Elected leaders representing the Allston-Brighton area announced Wednesday night that the state and New Balance have agreed to build a long-awaited commuter rail station in conjunction with the shoe company’s proposed $500 million development there.
The station along the Framingham/Worcester commuter rail line is expected to cost about $16 million, state Representative Michael J. Moran said during a public meeting at WGBH headquarters in Brighton Wednesday night. Allston-Brighton currently has no commuter rail stops.
New Balance would fund all permitting, design, construction and annual maintenance costs, a company official said. It was not clear whether any public funding would be involved in building the station.

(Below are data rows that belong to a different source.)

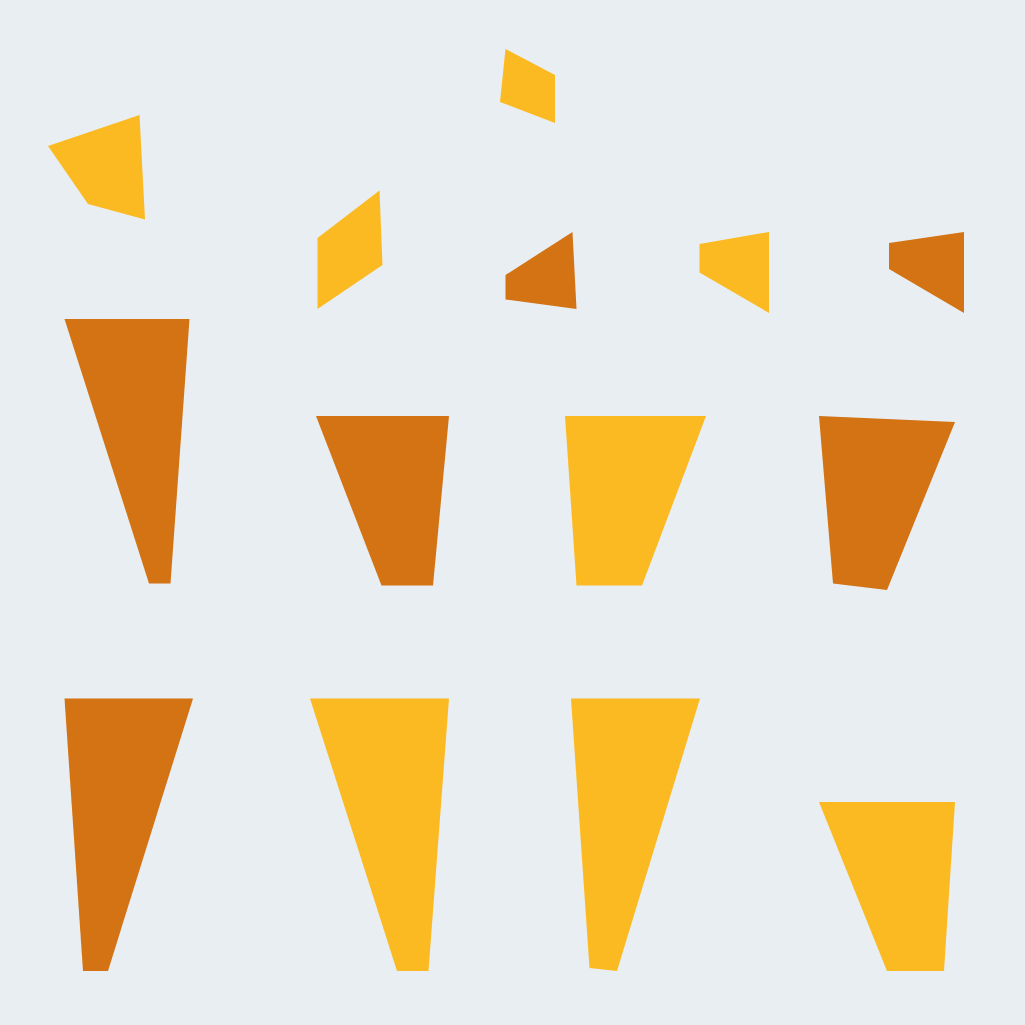
<!DOCTYPE html>
<html lang="en">
<head>
<meta charset="utf-8">
<title>Amber and rust quadrilaterals</title>
<style>
:root {
  --ground: #e8eef2;
  --amber: #fcba22;
  --rust: #d37314;
}
html, body { margin: 0; background: var(--ground); overflow: hidden; }
.artwork { display: block; width: 1025px; height: 1025px; background: var(--ground); }
.amber { fill: var(--amber); }
.rust { fill: var(--rust); }
</style>
</head>
<body>
<svg class="artwork" viewBox="0 0 1025 1025" role="img" aria-label="Scattered amber and rust quadrilaterals on a pale ground">
  <g id="small-pieces">
    <polygon class="amber" points="505.5,49 555,75 555,123 500,102"/>
    <polygon class="amber" points="48,146 139.5,115 145,219.5 88,204"/>
    <polygon class="amber" points="317.5,238 379.5,190.5 382.5,265 317.5,309"/>
    <polygon class="rust" points="505.5,275 572.5,232 576.5,309 505.5,299.5"/>
    <polygon class="amber" points="699.5,244 769,232 769,313 699.5,272.5"/>
    <polygon class="rust" points="889,243 964,232 964,313 889,269"/>
  </g>
  <g id="middle-row">
    <polygon class="rust" points="64.5,319 189.5,319 170.5,583.5 149,583.5"/>
    <polygon class="rust" points="316,416 449,416 433,585.5 381.5,585.5"/>
    <polygon class="amber" points="565,416 706,416 642,585.5 576.5,585.5"/>
    <polygon class="rust" points="819,416 955,422 887,590 833,583.5"/>
  </g>
  <g id="bottom-row">
    <polygon class="rust" points="64.5,698.5 193,698.5 108,971 83,971"/>
    <polygon class="amber" points="310,698.5 449,698.5 428.5,971 397,971"/>
    <polygon class="amber" points="571,698.5 700,698.5 617,971 589.5,968"/>
    <polygon class="amber" points="819,802 955,802 944,971 887,971"/>
  </g>
</svg>
</body>
</html>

A formal announcement is expected to be made Thursday.
The station would be located near Everett Street and near where New Balance plans to build a new headquarters, sports complex, hotel, and up to three office buildings, as well as retail, restaurant, parking, and green space, according to Moran.
The stop would be called New Brighton Landing and would be built according to state transportation department specifications and approval, officials said.
Moran said a timetable for when the station’s construction would begin and end has not yet been determined. But he said the plan is for the station to be built in conjunction with New Balance’s proposed development on a nearby 14-acre stretch.
It would be completed “as soon as possible,” he said.
The athletic apparel company has said it hopes to start work on its development as soon as this fall and complete the six-phase, 1.45 million square foot project by 2017.
Moran said Richard A. Davey, secretary of the state transportation department, and James S. Davis, New Balance chairman and former chief executive, signed a letter of intent committing to build the station.
Moran made the announcement alongside State Representative Kevin G. Honan and Boston City Councilor Mark Ciommo, all of whom represent the Allston-Brighton area, during a city-hosted public hearing about New Balance’s development plans. The news was met with applause from more than 50 people at the meeting.
“It’s going to be transformative. I don’t think there will be anything that’s more important that we do as a delegation [of the Allston-Brighton community] than helping to bring this commuter rail stop,” Moran said.
In 2009, the state’s transportation department studied the potential for a new commuter rail station in Allston-Brighton, but officials said, even as recently as a few months ago, that plans for a station were not being pursued and one would not be built in the area for decades.
“I cannot underscore the importance of Jim Davis, the person, not just New Balance, the company, in this,” Moran said.
“This is a public-private partnership of extraordinary proportions,” Honan added.
Sal Pinchera, a longtime Allston resident said the development and commuter rail stop will be “great” additions.
“The Pike cut us off years ago, and a commuter rail stop can reconnect us, but only if we can get to it easily,” he said.
Matt Rocheleau can be reached at firstname.lastname@example.org.